After Shergar's Derby victory in 1981, the wily Aga Khan syndicated ownership of the horse, selling more than 40 shares, keeping five for himself and valuing the animal at €10m, which was an astonishing sum for a horse at the time. One of those who bought into the syndicate of 35 owners was Stan Cosgrove himself.
What nobody had factored into the equation was the IRA. The terrorist organisation was looking for funds to buy equipment to kick-start its flagging campaign in Northern Ireland. On the night of February 8, 1983, an armed IRA unit - believed to be led by a man who later became a leading figure in the organisation's political wing, Sinn Fein - called to the house of the stud farm's head groom, Jim Fitzgerald, in the grounds of the stud farm and forced him to identity Shergar.
The horse was loaded into a horse box and driven away. Fitzgerald, a father of two young children, was taken away in another car and dumped on the remote country road near Kilcock, on the borders of Kildare and Westmeath. It is believed that the gang was totally unaware of how to deal with a highly strung thoroughbred and the horse broke a leg and was shot. According to the IRA informer, Sean O'Callaghan, the remains of Shergar were buried in a remote part of Co Leitrim where the gang was based.
When he eventually got back to Ballymany, Fitzgerald contacted Stan Cosgrove and told him of the IRA's €2m ransom demand. Through an intermediary, two Fine Gael government ministers, local TD Alan Dukes and Minister for Justice, Michael Noonan, were informed of the kidnapping and ransom demand.
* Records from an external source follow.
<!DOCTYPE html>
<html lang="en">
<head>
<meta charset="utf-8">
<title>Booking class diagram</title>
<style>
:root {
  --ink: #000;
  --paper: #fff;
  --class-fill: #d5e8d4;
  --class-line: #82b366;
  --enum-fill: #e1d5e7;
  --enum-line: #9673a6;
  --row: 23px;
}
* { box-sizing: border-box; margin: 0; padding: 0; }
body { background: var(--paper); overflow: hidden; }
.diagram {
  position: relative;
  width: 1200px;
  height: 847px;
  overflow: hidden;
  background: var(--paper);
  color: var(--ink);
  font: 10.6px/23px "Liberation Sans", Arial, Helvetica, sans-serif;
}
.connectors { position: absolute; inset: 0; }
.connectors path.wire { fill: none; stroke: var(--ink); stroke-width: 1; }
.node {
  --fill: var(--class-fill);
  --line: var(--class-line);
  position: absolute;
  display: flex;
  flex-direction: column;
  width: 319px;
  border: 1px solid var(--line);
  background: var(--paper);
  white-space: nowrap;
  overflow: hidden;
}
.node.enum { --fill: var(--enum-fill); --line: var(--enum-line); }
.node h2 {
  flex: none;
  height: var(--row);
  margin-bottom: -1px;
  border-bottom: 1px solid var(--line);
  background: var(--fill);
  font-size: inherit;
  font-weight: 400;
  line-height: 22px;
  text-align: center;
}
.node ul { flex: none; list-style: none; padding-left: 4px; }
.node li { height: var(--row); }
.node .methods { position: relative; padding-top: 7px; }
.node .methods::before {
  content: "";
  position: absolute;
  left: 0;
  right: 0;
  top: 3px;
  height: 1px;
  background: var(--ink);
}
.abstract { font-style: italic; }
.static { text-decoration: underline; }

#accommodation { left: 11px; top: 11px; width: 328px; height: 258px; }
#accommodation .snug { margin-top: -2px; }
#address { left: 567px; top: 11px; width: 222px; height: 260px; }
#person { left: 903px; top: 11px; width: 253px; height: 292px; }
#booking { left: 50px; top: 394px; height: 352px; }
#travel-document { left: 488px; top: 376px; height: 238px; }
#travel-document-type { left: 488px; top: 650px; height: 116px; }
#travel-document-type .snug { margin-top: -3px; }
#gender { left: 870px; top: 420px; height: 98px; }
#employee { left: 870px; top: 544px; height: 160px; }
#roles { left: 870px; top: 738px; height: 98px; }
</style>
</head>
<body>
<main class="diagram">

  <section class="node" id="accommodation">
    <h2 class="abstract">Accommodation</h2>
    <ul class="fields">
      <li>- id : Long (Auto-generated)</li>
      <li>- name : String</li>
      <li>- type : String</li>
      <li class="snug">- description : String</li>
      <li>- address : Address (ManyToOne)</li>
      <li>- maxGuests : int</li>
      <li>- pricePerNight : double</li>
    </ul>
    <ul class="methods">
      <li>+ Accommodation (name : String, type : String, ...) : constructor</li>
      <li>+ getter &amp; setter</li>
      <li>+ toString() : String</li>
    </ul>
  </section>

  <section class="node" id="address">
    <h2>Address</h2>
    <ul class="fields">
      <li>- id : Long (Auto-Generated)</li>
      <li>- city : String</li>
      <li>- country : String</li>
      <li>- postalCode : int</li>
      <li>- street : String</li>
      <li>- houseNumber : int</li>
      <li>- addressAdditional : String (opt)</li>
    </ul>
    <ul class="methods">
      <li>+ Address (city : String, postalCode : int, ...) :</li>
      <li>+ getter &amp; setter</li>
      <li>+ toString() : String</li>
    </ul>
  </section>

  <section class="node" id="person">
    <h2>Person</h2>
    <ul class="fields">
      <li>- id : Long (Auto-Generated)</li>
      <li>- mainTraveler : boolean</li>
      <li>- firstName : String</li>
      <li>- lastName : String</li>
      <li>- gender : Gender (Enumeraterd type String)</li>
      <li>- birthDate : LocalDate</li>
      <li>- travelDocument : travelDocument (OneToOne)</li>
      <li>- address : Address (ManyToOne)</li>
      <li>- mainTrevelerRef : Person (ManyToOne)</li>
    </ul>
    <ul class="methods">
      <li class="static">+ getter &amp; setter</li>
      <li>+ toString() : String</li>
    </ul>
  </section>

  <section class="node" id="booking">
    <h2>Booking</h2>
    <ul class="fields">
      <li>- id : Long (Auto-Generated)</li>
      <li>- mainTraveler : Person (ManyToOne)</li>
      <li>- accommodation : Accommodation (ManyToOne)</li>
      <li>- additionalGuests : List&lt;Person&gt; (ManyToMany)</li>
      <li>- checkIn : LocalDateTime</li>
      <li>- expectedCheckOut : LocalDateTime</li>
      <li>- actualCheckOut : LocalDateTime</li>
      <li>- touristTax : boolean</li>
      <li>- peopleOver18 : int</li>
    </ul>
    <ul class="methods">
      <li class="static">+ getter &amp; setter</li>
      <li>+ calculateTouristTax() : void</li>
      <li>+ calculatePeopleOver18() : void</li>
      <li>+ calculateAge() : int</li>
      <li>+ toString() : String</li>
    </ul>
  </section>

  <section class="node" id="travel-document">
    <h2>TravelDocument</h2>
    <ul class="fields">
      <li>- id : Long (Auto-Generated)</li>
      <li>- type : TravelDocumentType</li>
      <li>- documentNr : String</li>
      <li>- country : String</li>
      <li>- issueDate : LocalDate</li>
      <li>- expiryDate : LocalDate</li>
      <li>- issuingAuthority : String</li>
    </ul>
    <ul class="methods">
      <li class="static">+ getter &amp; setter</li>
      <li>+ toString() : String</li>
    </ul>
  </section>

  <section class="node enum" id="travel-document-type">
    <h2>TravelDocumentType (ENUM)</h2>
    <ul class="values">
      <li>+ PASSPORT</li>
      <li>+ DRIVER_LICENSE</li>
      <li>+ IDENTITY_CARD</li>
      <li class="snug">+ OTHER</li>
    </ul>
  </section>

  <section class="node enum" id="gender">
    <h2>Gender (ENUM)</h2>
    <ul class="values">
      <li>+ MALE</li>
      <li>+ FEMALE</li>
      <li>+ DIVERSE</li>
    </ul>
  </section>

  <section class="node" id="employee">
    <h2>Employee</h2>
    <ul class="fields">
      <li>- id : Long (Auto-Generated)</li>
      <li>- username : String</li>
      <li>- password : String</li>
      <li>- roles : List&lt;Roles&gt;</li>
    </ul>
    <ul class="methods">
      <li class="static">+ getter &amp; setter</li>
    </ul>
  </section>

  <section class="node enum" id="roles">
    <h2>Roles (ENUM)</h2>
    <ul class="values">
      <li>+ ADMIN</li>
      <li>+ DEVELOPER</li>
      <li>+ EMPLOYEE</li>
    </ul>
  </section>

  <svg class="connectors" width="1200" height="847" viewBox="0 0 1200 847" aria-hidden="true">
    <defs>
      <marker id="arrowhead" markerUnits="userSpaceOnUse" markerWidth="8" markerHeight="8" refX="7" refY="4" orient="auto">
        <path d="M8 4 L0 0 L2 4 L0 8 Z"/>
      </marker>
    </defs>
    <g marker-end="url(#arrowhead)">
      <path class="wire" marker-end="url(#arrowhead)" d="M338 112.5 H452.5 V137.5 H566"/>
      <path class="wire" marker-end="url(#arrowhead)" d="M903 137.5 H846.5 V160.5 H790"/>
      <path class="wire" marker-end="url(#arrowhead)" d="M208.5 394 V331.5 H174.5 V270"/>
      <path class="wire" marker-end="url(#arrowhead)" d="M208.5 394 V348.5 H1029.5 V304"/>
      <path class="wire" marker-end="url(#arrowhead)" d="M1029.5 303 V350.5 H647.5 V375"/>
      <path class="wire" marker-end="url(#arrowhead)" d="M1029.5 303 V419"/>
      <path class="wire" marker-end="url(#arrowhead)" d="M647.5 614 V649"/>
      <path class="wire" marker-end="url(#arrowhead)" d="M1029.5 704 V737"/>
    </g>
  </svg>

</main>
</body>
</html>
Both of them said the gardai should be contacted, contrary to the orders of the IRA kidnap gang, as did the Aga Khan when he was contacted in Paris.
It was then that Stan Cosgrove became known internationally as Shergar's Vet, leading the search to find the missing horse. Behind the scenes, there was dissension among the syndicate owners about raising a ransom to get the horse back, with one of them, Lord Derby, implacably against the idea. Some had insurance and others had not. Although Cosgrove had insurance, he never got paid because the risk of kidnapping was not covered in the policy.
The search became at times farcical, with Cosgrove going to the Crofton Hotel near Dublin Airport and complying with a code-worded instruction asking "are there any messages for Johnny Logan?" - the name of the well-known Eurovision singer. He was later told that members of the gang, who had sent a picture of a horse's head, which he identified as Shergar and a newspaper, had spotted members of the Garda's elite unit in the grounds of the hotel.
Another complicated 'sting' was arranged eight weeks later and Cosgrove was a central figure in organising £80,000 for an informant, which later disappeared from the boot of a car.
In the aftermath, Stan Cosgrove, who lived at Barrow House, Monasterevin, Co Kildare with his wife Maureen and 10 children, became a leading figure in horse racing due to his professional expertise and his association with Ballymany Stud. He established Troytown Equine Hospital in Kildare and was a long-time director of a bloodstock agency.
Stan Cosgrove, who died on August 29, will be buried in Monasterevin, Co Kildare tomorrow, a day shy of his 92nd birthday. He is survived by his 10 children.